To forgive someone who has hurt or offended us is never easy, sometimes very difficult. Nevertheless, to forgive is to be in a position of strength, we are the injured one, we are doing the giving, we are in control, it makes us feel good & we have something to gain from it. To ask for forgiveness can be a lot harder. The Our Father contains what St Augustine called “the terrifying petition”; asking God to forgive us in the same way that we forgive others.
According to Jewish law, sins committed against God can be absolved by sincere repentance, but for those committed against fellow humans, you must first seek the forgiveness of those whom we have wronged. This ,in order to be in a position to invoke divine mercy.

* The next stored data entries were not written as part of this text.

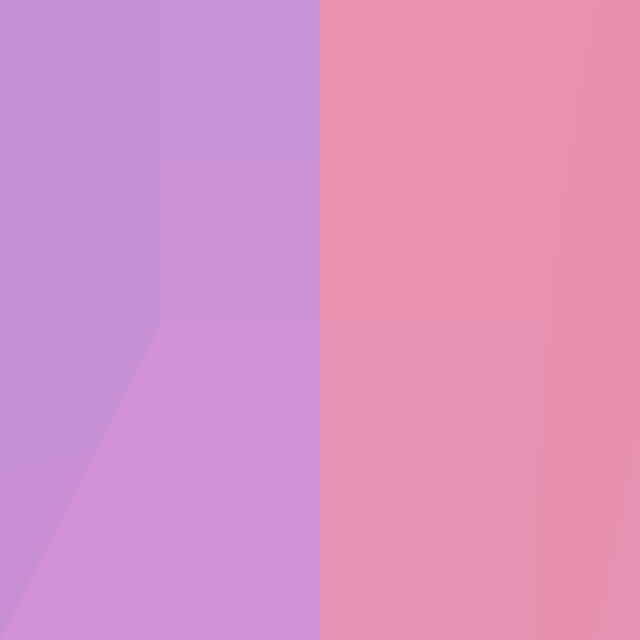
Write a Shadertoy shader that draws this background.

```glsl
// A two-tone backdrop: lilac on the left half, rose on the right half.
// A lighter slanted panel rises at lower left and a soft band leans down the
// right side; each part is a half-plane mask that blends close colours.

#define SPLIT_X 0.5
#define PANEL_TOP 0.5
#define PANEL_SLOPE 1.95
#define LILAC_COOL vec3(0.775, 0.573, 0.843)
#define LILAC_WARM vec3(0.788, 0.561, 0.831)
#define LILAC_INNER vec3(0.796, 0.567, 0.833)
#define ORCHID vec3(0.829, 0.573, 0.841)
#define ROSE_TOP vec3(0.910, 0.569, 0.694)
#define ROSE_LOW vec3(0.902, 0.576, 0.702)
#define ROSE_BAND vec3(0.910, 0.561, 0.680)

// Smooth mask: 0 below the edge, 1 above it
float above(float value, float edge, float width) {
    return smoothstep(edge - width, edge + width, value);
}

// Lilac half with its faint inner blocks and the lighter slanted panel
vec3 lilacSide(vec2 uv, float soft) {
    float warmth = smoothstep(0.75, 0.1, uv.y - 0.3 * uv.x);
    vec3 color = mix(LILAC_COOL, LILAC_WARM, warmth);

    float innerBlock = above(uv.x, 0.25, soft);
    float upperBlock = above(uv.y, 0.75, soft);
    vec3 inner = LILAC_INNER + upperBlock * vec3(-0.006, 0.003, 0.006);
    color = mix(color, inner, innerBlock);

    // The slanted side ends in a tiny raised tip
    float tip = 0.009 * (1.0 - above(uv.x, 0.265, soft));
    float underTop = 1.0 - above(uv.y, PANEL_TOP + tip, soft);
    float slantDistance = (PANEL_SLOPE * uv.x - uv.y) / length(vec2(PANEL_SLOPE, 1.0));
    return mix(color, ORCHID, underTop * above(slantDistance, 0.0, soft));
}

// Rose half with a faint horizontal seam and a soft leaning band
vec3 roseSide(vec2 uv, float soft) {
    float upper = above(uv.y, PANEL_TOP, soft);
    vec3 color = mix(ROSE_LOW, ROSE_TOP, upper);

    float bandLeft = 0.835 + 0.1 * uv.y * uv.y;
    float bandRight = 0.93 + 0.21 * uv.y;
    float band = above(uv.x, bandLeft, 0.02) * (1.0 - above(uv.x, bandRight, 0.015));
    return mix(color, ROSE_BAND, band);
}

void mainImage(out vec4 fragColor, in vec2 fragCoord) {
    vec2 uv = fragCoord / iResolution.xy;
    float soft = 0.7 / min(iResolution.x, iResolution.y);

    // Join the halves along the vertical split
    float rightHalf = above(uv.x, SPLIT_X, soft);
    vec3 color = mix(lilacSide(uv, soft), roseSide(uv, soft), rightHalf);
    fragColor = vec4(color, 1.0);
}
```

There is a story of an elderly rabbi boarding a train in Poland, in his compartment where three men playing cards they needed a fourth player & asked him. The rabbi politely refused saying that he had been busy all day & needed to catch up on his prayers, anyway he didn’t play cards, They tried to persuade him, he refused, they became hostile & abusive, throwing him out to stand in the corridor for the rest of the journey. On arrival, all departed the train & the rabbi was greeted by a large crowd. On seeing this one of the men enquired who he was & was told that he was the most revered rabbi in Poland.
On hearing this, the man regretted what he’d done, he went up to the rabbi & asked for forgiveness, the rabbi refused. When challenged the rabbi replied, “I cannot forgive him, he didn’t offend me, the chief rabbi, he offended a common man. Let him go to him and ask for forgiveness”

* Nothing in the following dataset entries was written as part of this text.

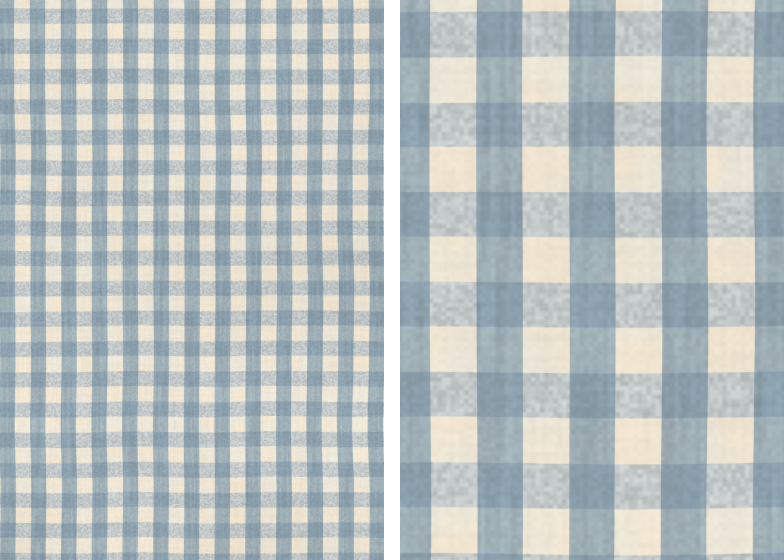
Left, the full canvas; right, a detail of the centre.
This pattern is drawn by a WebGL 2 fragment shader. Its source:

```glsl
#version 300 es
precision highp float;
// Woven gingham cloth: blue warp stripes crossed by paler weft bands on cream.

#define REPEATS vec2(12.485, 18.52)   // checks across and down
#define PHASE vec2(0.236, 0.98)       // centre of the first blue stripe, in repeats
#define STRIPE_WIDTH 0.495            // blue share of each repeat
#define THREADS 18.0                  // threads per repeat
#define WOBBLE 0.035                  // wander of the stripes, in repeats
#define STREAK 0.045                  // tone change from thread to thread
#define GRAIN 0.045                   // tone change from stitch to stitch
#define SHADE 0.02                    // broad unevenness of the cloth

uniform vec2 u_resolution;
out vec4 outColor;

const vec3 CREAM = vec3(0.94, 0.895, 0.815);
const vec3 PALE_CREAM = vec3(0.91, 0.90, 0.85);
const vec3 WEFT_BLUE = vec3(0.76, 0.78, 0.78);
const vec3 WARP_BLUE = vec3(0.625, 0.687, 0.714);
const vec3 CROSS_BLUE = vec3(0.542, 0.622, 0.670);

float hash(vec2 p) {
    uvec2 q = uvec2(ivec2(p)) * uvec2(1597334673u, 3812015801u);
    uint h = (q.x ^ q.y) * 1597334673u;
    h = (h ^ (h >> 16)) * 2246822519u;
    return float((h ^ (h >> 13)) >> 8) / 16777216.0;
}

// Smooth value noise in 0..1
float noise(vec2 p) {
    vec2 cell = floor(p);
    vec2 f = fract(p);
    f = f * f * (3.0 - 2.0 * f);
    float low = mix(hash(cell), hash(cell + vec2(1, 0)), f.x);
    float high = mix(hash(cell + vec2(0, 1)), hash(cell + vec2(1, 1)), f.x);
    return mix(low, high, f.y);
}

float signedNoise(vec2 p) {
    return 2.0 * noise(p) - 1.0;
}

// Coverage of a repeating stripe centred on whole numbers
float stripe(float x, float blur) {
    float d = abs(fract(x + 0.5) - 0.5) - 0.5 * STRIPE_WIDTH;
    return 1.0 - smoothstep(-blur, blur, d);
}

void main() {
    vec2 uv = gl_FragCoord.xy / u_resolution;
    vec2 checks = uv * REPEATS;
    vec2 pixel = REPEATS / u_resolution;

    // Stripes drift a little along their length
    vec2 drift = vec2(signedNoise(vec2(checks.y * 0.4, floor(checks.x) + 7.0)),
                      signedNoise(vec2(checks.x * 0.4, floor(checks.y) + 61.0)));
    drift = WOBBLE * vec2(signedNoise(checks.yx * vec2(0.45, 0.25) + 7.0),
                          signedNoise(checks * vec2(0.45, 0.25) + 61.0)) + 0.004 * drift;
    vec2 cloth = checks - PHASE + drift;
    float warp = stripe(cloth.x, 0.8 * pixel.x);
    float weft = stripe(cloth.y, 0.8 * pixel.y);

    // Long threads and single stitches
    vec2 thread = checks * THREADS;
    float warpStreak = signedNoise(thread * vec2(1.0, 0.05) + 13.0);
    float weftStreak = signedNoise(thread * vec2(0.05, 1.0) + 29.0);
    float stitch = signedNoise(thread * 1.15 + 41.0);

    // Four colours of the weave
    float paleness = smoothstep(0.35, 0.75, noise(checks * vec2(2.3, 1.9) + 83.0)) * 0.7;
    vec3 ground = mix(CREAM, PALE_CREAM, paleness);
    vec3 weftOnly = WEFT_BLUE + 0.03 * stitch;
    vec3 color = mix(mix(ground, weftOnly, weft),
                     mix(WARP_BLUE, CROSS_BLUE, weft), warp);

    // Thread relief shows most on the blue yarn
    float relief = STREAK * (warpStreak * mix(0.3, 1.0, warp)
                           + weftStreak * mix(0.2, 0.5, weft));
    relief += GRAIN * stitch * mix(0.3, 0.8, max(warp, weft));
    float shade = SHADE * signedNoise(uv * vec2(3.0, 4.0) + 5.0);
    color *= 1.0 + relief + shade;

    outColor = vec4(clamp(color, 0.0, 1.0), 1.0);
}
```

The man only asked for forgiveness because he had offended a famous person. Is this how we ask for forgiveness from God? Maybe God thinks the same way as the rabbi and wonders why we ask him for forgiveness for offending a person, instead of going to the person themselves, telling them we are sorry & asking for forgiveness from them. By doing that we open the door and God’s forgiveness flows in.